East End District Leader Ralph Ford has paid a $15,000 penalty for violating the state’s code of ethics for using state resources related to his private physician practice when he served as an employee of the Department of Mental Health and Addiction Services. News release from the Office of State Ethics:
Following an investigation by the Enforcement Division of the Office of State Ethics, he entered a stipulation and consent order in which he also agreed not to enter into any contracts with the State of Connecticut to provide psychological evaluations or treatment for a period of six months from the date of the stipulation and consent order.
From 2010 through 2014, while a state employee, Ford owned and operated a private clinical practice. During this time period, Ford utilized state resources, including his state-issued computer and state-provided e-mail account, in order to conduct his private business.

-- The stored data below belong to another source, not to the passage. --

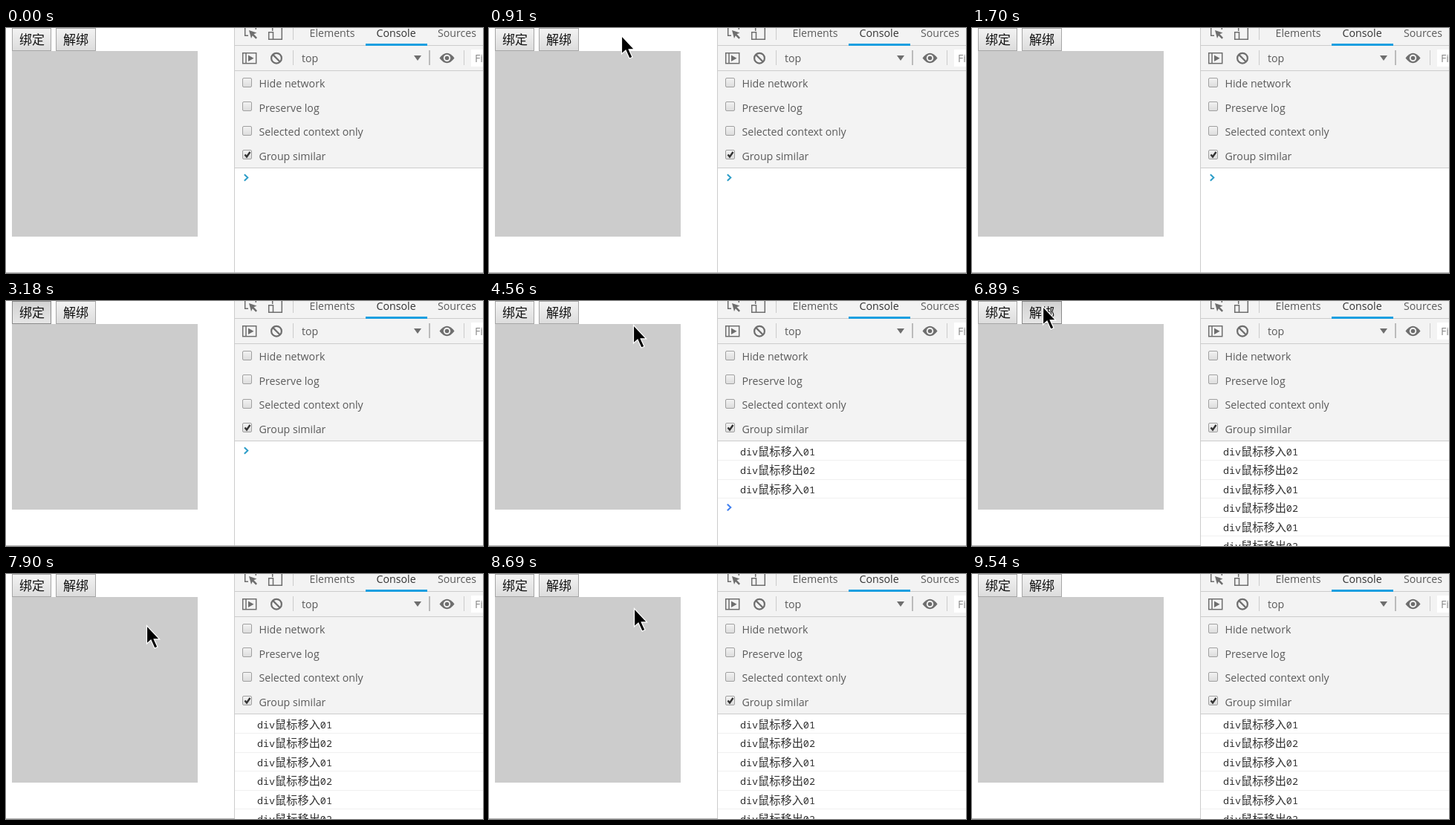
Write an HTML page that moves like this. It is 642 px wide and 330 px high and loops after 9860 ms.

```html
<!DOCTYPE html>
<html lang="zh">
<head>
<meta charset="utf-8">
<title>Bind and unbind</title>
<style>
  html, body { margin: 0; width: 100%; height: 100%; overflow: hidden; background: #fff; }
  svg { display: block; width: 642px; height: 330px; }
  .ui { font: 14.2px "Open Sans", "Noto Sans", sans-serif; fill: #5a5a5a; }
  .mono { font: 13.4px "Noto Sans Mono", "DejaVu Sans Mono", monospace; fill: #303030; }
  .cjk { font: 15.2px "Noto Sans CJK SC", "Noto Sans CJK", sans-serif; }
  .btn { font: 17px "Noto Sans CJK SC", "Noto Sans CJK", sans-serif; fill: #111; }
  .rule { stroke: #ccc; fill: none; }
  .icon { stroke: #6e6e6e; stroke-width: 1.5; fill: none; }
  .bold { stroke-width: 2.2; }
  .solid { fill: #6e6e6e; }
</style>
</head>
<body>
<svg viewBox="0 0 642 330">
  <defs>
    <linearGradient id="normal" x2="0" y2="1">
      <stop offset="0" stop-color="#f3f3f3"/><stop offset="1" stop-color="#dcdcdc"/>
    </linearGradient>
    <linearGradient id="hover" x2="0" y2="1">
      <stop offset="0" stop-color="#f8f8f8"/><stop offset="1" stop-color="#e4e4e4"/>
    </linearGradient>
    <linearGradient id="press" x2="0" y2="1">
      <stop offset="0" stop-color="#d2d2d2"/><stop offset="1" stop-color="#e6e6e6"/>
    </linearGradient>
  </defs>

  <rect width="642" height="330" fill="#fff"/>
  <rect x="8" y="31" width="250" height="250" fill="#ccc"/>
  <rect id="bind" x="8.5" y=".5" width="52" height="30"/>
  <text class="btn" x="18" y="22">绑定</text>
  <rect id="unbind" x="67.5" y=".5" width="53" height="30"/>
  <text class="btn" x="77" y="22">解绑</text>

  <rect x="308" width="334" height="188" fill="#f3f3f3"/>
  <path class="rule" d="M307.5 0V330M308 23.5H642M308 57.5H642M308 188.5H642M386.5 0V16M386.5 30V50M616.5 30V50"/>
  <path d="M570 30V50" stroke="#bbb" stroke-width="2"/>
  <rect x="484" y="21" width="83" height="3" fill="#1a9fe0"/>

  <path class="icon" d="M321.7 0V10.3H326M336.3 0V2"/>
  <path class="solid" d="M327 3L337.5 6.5L333.5 8.3L338 13L336.3 14.7L331.8 10.2L330 14Z"/>
  <path class="icon" d="M358.7 0V4M371.3 0V15.3H353.7V5.7H359.5V15"/>
  <rect class="icon" x="318.7" y="33.7" width="18" height="14"/>
  <path class="icon" d="M323 34V48"/>
  <path class="solid" d="M326 36.5L333.5 40.7L326 45Z"/>
  <circle class="icon bold" cx="364" cy="40.7" r="6.9"/>
  <path class="icon bold" d="M359.2 35.9L368.8 45.5"/>
  <path class="solid" d="M549 37H559L554 44Z"/>
  <path class="solid" d="M583.5 40.5Q593.5 27 603.5 40.5Q593.5 54 583.5 40.5Z"/>
  <circle cx="593.5" cy="40.5" r="4.7" fill="#f3f3f3"/>
  <circle class="solid" cx="593.5" cy="40.5" r="2.8"/>
  <rect x="626" y="29" width="16" height="23" fill="#fff"/>

  <g class="ui">
    <text x="408.5" y="12">Elements</text>
    <text x="498.5" y="12" fill="#333">Console</text>
    <text x="581" y="12">Sources</text>
    <text x="398" y="46">top</text>
    <text x="631" y="46" fill="#888">Fi</text>
  </g>
  <g id="options" class="ui"></g>
  <g id="logs"></g>
  <path id="prompt" d="M320.8 197.3L325.3 201.5L320.8 205.7" fill="none" stroke-width="2"/>
  <path d="M0 329.5H308" stroke="#b4b4b4"/>
  <path id="edge" d="M308 329.5H642" stroke="#b4b4b4"/>
  <path id="cursor" d="M.5 .5V25L6 20L11 31L15 29.3L10.2 18.8H17.6Z" fill="#000" stroke="#fff" stroke-width="1.2"/>
</svg>
<script>
const LOOP = 9860, TICK = 76, ROW = 25.5;
const $ = id => document.getElementById(id);
const set = (id, attrs) => Object.entries(attrs).forEach(([k, v]) => $(id).setAttribute(k, v));

// Each glide eases on from where the one before ended; a lost pointer vanishes on arrival.
const glides = [];
const glide = (start, steps, x, y, lost) => glides.push({ start, steps, x, y, lost });

glide(0, 1, 555, 349, true);
glide(220, 3, 271, 209);
glide(600, 5, 178, 10);
glide(1140, 8, 170, 50, true);
glide(2010, 8, 30, 7);
glide(3090, 2, 30, 7, true);
glide(3640, 4, 130, 46);
glide(3944, 4, 196, 14);
glide(4410, 3, 194, 34);
glide(4790, 3, 195, 11);
glide(5180, 4, 195, 45);
glide(5650, 8, 174, 1, true);
glide(6380, 4, 95, 7);
glide(7350, 3, 172, 8, true);
glide(7730, 3, 189, 69);
glide(8050, 4, 190, 4);
glide(8600, 2, 195, 46);
glide(9070, 7, 572, 310, true);

const clicks = { bind: 3090, unbind: 6810 };

function pointer(t) {
  const n = glides.findLastIndex(g => t >= g.start);
  const to = glides[n], from = glides[n - 1] || to;
  const step = Math.min(to.steps, Math.floor((t - to.start) / TICK) + 1);
  const ease = 1 - (1 - step / to.steps) ** 2;
  const mix = key => Math.round(from[key] + (to[key] - from[key]) * ease);
  return { x: mix("x"), y: mix("y"), shown: !(to.lost && step === to.steps) };
}

const within = (p, left, top, right, bottom) => p.x >= left && p.x < right && p.y >= top && p.y < bottom;
const inBox = p => within(p, 8, 31, 258, 281);

// Crossing the box edge writes a line while the handlers are bound.
const logTimes = [];
for (let t = clicks.bind; t < clicks.unbind; t++) {
  if (inBox(pointer(t)) !== inBox(pointer(t - 1))) logTimes.push(t);
}

$("options").innerHTML = ["Hide network", "Preserve log", "Selected context only", "Group similar"]
  .map((label, i) => {
    const top = Math.floor(67 + i * 32.5) + .5;
    const tick = i === 3 ? `<path d="M321.5 ${top + 6}L324 ${top + 9}L328.5 ${top + 2.5}" fill="none" stroke="#333" stroke-width="2.4"/>` : "";
    return `<rect x="318.5" y="${top}" width="12" height="12" rx="1.5" fill="url(#normal)" stroke="#a0a0a0"/>${tick}
      <text x="340.5" y="${80 + i * 32.5}">${label}</text>`;
  }).join("");

$("logs").innerHTML = logTimes.map((_, i) => {
  const [verb, code] = i % 2 ? ["移出", "02"] : ["移入", "01"];
  return `<g><text class="mono" x="338" y="${207.5 + i * ROW}">div<tspan class="cjk">鼠标${verb}</tspan>${code}</text>
    <path d="M308 ${Math.round(214 + i * ROW) + .5}H642" stroke="#f0f0f0"/></g>`;
}).join("");
const rows = [...$("logs").children];

function paintButton(id, t, hovered) {
  const pressed = t >= clicks[id] && t < clicks[id] + TICK * 2 && hovered;
  const state = pressed ? "press" : hovered ? "hover" : "normal";
  const stroke = { normal: "#a6a6a6", hover: "#777", press: "#8a8a8a" }[state];
  set(id, { fill: `url(#${state})`, stroke });
}

const visibility = on => ({ visibility: on ? "visible" : "hidden" });

function draw(t) {
  const p = pointer(t);
  paintButton("bind", t, within(p, 8, 0, 61, 31));
  paintButton("unbind", t, within(p, 67, 0, 121, 31));
  const count = logTimes.filter(time => t >= time).length;
  rows.forEach((row, i) => row.setAttribute("visibility", i < count ? "visible" : "hidden"));
  set("prompt", { transform: `translate(0 ${count * ROW})`, stroke: count ? "#3f7ff0" : "#2b9dc8" });
  set("edge", visibility(count < 5));
  set("cursor", { transform: `translate(${p.x} ${p.y})`, ...visibility(p.shown) });
}

const begin = performance.now();
function frame() {
  draw((performance.now() - begin) % LOOP);
  requestAnimationFrame(frame);
}
frame();
</script>
</body>
</html>
```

Additionally, the investigation revealed that Ford also used another state employee to perform tasks related to his private practice, while using state resources on state time and being paid by the state.

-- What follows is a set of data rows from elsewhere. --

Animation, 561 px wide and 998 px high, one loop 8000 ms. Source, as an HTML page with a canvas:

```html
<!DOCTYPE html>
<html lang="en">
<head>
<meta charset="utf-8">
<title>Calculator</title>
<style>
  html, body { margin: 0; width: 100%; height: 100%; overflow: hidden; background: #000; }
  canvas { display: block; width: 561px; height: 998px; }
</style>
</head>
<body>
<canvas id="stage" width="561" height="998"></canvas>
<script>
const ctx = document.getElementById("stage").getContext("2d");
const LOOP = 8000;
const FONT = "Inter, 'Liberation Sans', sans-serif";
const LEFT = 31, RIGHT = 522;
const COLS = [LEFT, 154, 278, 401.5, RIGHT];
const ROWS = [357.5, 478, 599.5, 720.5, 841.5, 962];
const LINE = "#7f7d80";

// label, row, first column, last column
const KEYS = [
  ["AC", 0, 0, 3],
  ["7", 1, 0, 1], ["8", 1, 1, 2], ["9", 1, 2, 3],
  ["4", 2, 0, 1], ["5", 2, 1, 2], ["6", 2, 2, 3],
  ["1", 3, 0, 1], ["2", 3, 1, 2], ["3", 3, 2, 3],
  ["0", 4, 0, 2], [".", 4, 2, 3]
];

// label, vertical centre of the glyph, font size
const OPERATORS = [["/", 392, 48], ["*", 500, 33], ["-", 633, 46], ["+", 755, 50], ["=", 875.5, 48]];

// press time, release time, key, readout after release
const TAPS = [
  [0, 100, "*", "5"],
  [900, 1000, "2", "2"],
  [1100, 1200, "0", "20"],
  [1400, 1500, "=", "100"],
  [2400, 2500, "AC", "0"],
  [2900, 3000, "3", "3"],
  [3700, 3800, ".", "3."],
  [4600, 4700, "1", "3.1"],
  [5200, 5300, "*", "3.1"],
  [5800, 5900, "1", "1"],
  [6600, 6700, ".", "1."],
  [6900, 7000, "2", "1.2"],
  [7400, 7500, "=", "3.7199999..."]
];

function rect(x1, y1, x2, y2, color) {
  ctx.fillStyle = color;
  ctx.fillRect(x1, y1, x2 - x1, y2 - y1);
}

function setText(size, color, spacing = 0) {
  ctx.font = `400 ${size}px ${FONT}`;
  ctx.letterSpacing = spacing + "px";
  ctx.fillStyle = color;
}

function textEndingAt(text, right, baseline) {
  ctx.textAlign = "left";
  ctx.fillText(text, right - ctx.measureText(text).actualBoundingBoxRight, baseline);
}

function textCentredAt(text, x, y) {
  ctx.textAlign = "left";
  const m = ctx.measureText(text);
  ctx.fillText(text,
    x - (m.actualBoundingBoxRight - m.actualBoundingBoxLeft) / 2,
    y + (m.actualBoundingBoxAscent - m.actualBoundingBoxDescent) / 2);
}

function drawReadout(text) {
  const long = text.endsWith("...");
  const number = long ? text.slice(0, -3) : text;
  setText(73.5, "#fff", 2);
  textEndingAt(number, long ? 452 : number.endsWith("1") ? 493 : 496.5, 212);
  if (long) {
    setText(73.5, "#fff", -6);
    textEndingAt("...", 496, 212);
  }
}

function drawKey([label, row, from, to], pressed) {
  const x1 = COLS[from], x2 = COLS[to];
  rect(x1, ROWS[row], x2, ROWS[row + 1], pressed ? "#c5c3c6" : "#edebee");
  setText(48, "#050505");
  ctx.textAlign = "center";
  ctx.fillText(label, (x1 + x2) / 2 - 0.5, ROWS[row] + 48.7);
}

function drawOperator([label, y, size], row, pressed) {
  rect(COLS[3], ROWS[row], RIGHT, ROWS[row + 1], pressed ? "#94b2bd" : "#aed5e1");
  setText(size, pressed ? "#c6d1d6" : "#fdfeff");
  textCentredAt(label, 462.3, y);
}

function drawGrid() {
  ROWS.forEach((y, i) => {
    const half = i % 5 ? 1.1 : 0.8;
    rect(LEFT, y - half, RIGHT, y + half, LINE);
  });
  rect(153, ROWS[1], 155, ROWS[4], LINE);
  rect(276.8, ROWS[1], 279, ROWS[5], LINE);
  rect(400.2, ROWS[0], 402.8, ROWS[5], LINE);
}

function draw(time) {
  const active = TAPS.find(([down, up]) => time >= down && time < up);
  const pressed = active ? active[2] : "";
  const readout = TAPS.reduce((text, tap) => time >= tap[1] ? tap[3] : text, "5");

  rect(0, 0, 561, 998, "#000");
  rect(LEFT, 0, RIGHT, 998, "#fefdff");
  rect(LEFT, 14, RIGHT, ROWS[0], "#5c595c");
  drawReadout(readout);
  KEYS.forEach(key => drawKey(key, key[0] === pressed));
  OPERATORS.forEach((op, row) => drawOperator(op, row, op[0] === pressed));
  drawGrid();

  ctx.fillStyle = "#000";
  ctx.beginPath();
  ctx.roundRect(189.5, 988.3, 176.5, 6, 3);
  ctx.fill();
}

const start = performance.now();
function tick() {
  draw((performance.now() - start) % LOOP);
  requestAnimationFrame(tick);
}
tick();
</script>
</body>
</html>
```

Under Section 1-84 (c) of the Code of Ethics, a public official or state employee is prohibited from using state resources to obtain personal financial gain. Ford also violated Section 1-84 (b) which prohibits a public official or state employee from accepting outside employment that will impair his independence of judgment as to his official duties or employment. On several occasions, Ford performed psychological evaluations in his private capacity on individuals who were, at the same time, clients of DMHAS. His private evaluation of DMHAS clients had a clear possibility of affecting the DMHAS clients’ access to state funds and services, thereby impairing his judgment as to his state responsibilities. In addition, Ford falsely approved time sheets for a DMHAS employee whom he directed to work on private clinical practice tasks during state time.
“State employees, particularly those in leadership positions, who turn their offices into private, for-profit businesses will face significant penalties,” said Executive Director Carol Carson. “The Office of State Ethics has resolved a number of matters involving use of state resources for private businesses. The pervasive nature of this activity makes it particularly egregious because of the impact it has on the state’s budget.”
Ford lost his state position through a separate but related personnel action.